Stored data:
Segment Open

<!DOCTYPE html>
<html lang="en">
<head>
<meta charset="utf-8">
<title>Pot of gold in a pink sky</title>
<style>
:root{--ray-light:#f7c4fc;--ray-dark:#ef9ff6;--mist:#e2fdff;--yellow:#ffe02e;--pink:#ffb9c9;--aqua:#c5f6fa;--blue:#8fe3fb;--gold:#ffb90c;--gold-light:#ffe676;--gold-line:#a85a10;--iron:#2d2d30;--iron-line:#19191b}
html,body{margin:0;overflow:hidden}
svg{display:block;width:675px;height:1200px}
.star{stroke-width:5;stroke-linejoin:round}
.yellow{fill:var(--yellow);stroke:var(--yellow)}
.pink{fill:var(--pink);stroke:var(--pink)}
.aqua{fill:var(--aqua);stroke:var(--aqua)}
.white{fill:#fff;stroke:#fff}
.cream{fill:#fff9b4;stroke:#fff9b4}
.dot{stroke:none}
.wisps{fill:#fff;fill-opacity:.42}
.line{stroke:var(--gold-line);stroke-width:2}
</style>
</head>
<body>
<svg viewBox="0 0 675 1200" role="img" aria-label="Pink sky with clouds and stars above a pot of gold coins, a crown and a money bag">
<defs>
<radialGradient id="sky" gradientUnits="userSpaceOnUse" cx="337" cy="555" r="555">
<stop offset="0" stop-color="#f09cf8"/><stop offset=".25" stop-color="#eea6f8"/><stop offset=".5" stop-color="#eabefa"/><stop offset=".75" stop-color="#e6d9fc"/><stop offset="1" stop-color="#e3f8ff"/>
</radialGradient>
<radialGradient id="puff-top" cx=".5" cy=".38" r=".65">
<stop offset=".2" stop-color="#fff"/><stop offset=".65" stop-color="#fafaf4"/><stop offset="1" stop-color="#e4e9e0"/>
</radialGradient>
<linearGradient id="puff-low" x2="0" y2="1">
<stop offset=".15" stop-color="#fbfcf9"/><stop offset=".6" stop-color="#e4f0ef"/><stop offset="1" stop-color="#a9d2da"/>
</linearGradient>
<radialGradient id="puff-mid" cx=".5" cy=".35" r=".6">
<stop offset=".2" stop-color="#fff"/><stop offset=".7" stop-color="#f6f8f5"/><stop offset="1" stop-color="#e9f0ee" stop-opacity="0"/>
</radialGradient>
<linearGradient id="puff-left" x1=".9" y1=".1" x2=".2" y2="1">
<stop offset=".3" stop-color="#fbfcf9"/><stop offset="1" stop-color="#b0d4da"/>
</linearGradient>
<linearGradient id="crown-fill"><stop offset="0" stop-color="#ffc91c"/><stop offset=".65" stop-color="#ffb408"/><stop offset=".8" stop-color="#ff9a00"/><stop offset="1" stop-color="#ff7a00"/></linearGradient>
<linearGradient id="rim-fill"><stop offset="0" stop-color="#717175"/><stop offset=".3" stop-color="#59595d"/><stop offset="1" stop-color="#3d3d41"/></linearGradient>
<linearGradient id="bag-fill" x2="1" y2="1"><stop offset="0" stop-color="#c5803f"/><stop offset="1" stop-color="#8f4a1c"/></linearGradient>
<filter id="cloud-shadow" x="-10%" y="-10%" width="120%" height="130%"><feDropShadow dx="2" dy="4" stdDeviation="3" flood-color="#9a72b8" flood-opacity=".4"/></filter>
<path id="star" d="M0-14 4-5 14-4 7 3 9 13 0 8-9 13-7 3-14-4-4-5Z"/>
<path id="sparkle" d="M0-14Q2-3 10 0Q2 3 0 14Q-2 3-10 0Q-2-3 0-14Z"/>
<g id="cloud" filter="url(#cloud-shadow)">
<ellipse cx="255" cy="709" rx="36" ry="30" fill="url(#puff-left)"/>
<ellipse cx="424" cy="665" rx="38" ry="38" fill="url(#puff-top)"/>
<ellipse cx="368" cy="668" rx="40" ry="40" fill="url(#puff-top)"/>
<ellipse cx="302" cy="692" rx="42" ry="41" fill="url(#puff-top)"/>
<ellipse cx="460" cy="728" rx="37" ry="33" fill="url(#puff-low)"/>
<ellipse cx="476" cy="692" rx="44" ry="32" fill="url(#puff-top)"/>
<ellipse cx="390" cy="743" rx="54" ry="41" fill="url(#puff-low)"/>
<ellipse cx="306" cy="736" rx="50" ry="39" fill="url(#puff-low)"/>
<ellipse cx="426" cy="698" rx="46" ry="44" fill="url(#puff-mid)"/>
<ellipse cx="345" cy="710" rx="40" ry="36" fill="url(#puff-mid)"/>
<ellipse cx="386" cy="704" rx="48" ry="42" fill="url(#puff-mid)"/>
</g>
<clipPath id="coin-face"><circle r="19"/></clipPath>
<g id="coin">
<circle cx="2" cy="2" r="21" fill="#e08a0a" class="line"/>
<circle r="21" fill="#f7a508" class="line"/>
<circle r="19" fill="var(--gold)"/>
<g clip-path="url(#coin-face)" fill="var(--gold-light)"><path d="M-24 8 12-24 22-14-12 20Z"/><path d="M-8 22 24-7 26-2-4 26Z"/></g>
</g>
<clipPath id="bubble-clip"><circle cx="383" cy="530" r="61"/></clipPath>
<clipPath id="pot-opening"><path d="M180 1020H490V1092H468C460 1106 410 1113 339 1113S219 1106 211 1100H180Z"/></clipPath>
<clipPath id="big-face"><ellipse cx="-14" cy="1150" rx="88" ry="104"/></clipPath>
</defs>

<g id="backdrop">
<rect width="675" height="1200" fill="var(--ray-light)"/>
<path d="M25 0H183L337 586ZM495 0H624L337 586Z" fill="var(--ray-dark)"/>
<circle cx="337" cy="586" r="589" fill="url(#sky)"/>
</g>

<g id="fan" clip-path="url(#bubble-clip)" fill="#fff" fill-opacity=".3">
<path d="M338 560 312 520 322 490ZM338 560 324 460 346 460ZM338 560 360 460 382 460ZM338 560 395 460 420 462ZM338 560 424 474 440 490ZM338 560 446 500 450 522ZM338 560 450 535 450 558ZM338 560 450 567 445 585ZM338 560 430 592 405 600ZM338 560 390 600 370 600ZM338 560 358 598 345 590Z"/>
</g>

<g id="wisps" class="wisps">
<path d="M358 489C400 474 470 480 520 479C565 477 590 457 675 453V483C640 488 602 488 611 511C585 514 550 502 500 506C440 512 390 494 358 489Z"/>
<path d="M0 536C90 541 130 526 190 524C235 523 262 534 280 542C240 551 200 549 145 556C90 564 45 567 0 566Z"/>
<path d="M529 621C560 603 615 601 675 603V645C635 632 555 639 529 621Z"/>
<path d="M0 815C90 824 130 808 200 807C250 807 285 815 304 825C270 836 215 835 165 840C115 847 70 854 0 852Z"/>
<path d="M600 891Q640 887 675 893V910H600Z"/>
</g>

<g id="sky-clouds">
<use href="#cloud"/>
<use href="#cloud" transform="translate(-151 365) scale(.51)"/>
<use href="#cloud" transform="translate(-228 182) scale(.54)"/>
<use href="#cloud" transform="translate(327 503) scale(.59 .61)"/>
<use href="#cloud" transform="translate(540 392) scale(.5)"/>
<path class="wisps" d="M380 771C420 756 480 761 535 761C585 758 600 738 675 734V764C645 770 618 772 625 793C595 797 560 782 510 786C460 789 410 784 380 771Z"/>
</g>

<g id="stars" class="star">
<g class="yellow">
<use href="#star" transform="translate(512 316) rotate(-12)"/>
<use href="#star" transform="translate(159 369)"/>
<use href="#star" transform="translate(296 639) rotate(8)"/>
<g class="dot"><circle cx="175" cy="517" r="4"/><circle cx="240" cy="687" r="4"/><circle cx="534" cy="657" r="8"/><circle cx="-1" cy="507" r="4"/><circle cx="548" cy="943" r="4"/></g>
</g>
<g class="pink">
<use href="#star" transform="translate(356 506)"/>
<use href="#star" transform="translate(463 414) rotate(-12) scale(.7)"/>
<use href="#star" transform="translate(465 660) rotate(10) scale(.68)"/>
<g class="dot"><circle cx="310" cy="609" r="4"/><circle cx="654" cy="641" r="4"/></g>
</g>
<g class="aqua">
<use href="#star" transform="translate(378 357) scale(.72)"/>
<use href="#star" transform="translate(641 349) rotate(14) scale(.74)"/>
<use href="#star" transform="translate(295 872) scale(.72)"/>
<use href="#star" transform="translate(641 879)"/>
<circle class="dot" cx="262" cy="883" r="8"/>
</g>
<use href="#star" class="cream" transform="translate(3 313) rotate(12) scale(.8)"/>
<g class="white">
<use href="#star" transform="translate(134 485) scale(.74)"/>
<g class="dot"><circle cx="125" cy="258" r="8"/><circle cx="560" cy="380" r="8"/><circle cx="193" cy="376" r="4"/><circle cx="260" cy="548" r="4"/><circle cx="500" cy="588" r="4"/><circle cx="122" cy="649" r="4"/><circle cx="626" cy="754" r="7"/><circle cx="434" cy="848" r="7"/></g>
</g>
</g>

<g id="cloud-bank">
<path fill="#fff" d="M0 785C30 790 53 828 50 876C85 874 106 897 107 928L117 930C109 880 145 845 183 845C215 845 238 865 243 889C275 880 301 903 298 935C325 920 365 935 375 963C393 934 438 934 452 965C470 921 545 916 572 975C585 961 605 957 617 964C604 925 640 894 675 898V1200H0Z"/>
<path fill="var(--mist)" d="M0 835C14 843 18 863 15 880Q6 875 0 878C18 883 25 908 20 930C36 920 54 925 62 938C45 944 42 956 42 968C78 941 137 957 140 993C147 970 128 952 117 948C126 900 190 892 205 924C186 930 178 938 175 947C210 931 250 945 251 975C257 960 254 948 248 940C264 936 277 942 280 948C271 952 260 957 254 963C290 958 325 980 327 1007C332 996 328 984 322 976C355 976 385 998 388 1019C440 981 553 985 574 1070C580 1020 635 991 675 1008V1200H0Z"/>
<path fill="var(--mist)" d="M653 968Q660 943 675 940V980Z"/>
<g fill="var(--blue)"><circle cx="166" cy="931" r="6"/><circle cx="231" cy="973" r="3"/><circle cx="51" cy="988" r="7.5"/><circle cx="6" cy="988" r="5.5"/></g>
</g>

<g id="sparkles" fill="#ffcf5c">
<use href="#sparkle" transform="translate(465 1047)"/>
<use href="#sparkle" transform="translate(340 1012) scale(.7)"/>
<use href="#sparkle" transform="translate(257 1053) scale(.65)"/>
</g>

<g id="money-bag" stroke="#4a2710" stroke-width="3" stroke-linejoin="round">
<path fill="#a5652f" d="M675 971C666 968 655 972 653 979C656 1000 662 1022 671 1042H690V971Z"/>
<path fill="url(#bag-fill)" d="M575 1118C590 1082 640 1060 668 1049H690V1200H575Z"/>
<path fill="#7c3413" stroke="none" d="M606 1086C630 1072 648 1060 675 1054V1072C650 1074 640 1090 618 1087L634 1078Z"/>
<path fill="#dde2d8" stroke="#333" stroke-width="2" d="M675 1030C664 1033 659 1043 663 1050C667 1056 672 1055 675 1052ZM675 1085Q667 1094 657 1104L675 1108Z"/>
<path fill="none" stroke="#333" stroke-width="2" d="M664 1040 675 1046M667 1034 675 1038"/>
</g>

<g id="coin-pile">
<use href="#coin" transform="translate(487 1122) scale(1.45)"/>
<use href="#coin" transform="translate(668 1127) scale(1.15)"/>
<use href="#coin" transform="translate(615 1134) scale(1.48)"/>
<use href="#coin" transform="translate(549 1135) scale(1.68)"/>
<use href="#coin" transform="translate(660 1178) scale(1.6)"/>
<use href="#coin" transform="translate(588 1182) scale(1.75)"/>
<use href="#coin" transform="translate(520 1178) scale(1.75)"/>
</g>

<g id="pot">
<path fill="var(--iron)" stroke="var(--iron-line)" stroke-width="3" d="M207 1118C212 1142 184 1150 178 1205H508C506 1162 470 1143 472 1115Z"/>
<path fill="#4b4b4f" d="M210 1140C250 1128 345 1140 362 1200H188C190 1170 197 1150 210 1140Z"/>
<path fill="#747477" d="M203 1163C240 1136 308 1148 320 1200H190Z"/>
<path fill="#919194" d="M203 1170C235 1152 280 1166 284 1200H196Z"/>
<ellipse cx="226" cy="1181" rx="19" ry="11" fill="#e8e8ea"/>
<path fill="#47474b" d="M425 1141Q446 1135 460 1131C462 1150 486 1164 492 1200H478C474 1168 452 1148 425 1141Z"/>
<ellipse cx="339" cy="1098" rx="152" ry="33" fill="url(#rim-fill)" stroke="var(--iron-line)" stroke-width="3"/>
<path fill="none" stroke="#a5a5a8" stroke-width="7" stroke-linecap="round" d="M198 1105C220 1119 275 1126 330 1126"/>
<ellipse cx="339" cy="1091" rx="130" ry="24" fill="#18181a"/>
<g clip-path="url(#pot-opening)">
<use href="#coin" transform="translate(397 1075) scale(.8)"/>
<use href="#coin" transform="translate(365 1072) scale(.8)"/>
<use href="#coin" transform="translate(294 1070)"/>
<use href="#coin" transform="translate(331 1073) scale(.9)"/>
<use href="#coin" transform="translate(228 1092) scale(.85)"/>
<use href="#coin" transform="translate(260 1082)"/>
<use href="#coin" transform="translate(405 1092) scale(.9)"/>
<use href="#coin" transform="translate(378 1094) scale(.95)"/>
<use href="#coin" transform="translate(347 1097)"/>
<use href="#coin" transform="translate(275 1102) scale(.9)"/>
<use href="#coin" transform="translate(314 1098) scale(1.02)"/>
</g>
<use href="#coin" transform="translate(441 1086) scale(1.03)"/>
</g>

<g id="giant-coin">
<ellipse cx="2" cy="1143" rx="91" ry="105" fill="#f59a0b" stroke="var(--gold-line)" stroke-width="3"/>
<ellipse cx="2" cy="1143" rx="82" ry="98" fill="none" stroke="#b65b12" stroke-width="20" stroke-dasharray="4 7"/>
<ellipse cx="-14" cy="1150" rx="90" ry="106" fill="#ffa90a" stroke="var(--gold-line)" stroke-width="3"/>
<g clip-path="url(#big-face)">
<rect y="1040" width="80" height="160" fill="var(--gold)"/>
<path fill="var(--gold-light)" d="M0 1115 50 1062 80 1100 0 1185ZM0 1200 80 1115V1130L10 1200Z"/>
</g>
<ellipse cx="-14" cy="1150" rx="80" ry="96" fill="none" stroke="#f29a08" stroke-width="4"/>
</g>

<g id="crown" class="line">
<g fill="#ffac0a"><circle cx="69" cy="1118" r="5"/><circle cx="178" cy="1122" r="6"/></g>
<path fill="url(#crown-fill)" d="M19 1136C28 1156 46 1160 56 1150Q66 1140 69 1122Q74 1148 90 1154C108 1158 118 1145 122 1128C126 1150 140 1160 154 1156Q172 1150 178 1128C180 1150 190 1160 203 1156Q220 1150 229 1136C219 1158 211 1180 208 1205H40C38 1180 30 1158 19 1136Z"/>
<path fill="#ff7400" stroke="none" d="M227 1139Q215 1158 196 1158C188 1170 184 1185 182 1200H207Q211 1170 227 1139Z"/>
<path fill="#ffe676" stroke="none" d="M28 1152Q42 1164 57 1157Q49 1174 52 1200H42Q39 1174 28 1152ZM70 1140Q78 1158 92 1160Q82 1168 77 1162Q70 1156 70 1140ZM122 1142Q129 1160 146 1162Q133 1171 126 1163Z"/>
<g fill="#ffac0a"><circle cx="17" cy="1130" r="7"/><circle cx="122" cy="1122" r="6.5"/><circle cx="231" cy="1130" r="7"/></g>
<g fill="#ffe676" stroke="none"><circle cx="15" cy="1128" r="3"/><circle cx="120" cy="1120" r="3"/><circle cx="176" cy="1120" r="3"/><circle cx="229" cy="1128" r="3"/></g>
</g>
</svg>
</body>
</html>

Segment Closed

▶ TRY IT: Wherever the string "stars" appears in the entries, copy that line.

▶ ANSWER BOX:
<svg viewBox="0 0 675 1200" role="img" aria-label="Pink sky with clouds and stars above a pot of gold coins, a crown and a money bag">
<g id="stars" class="star">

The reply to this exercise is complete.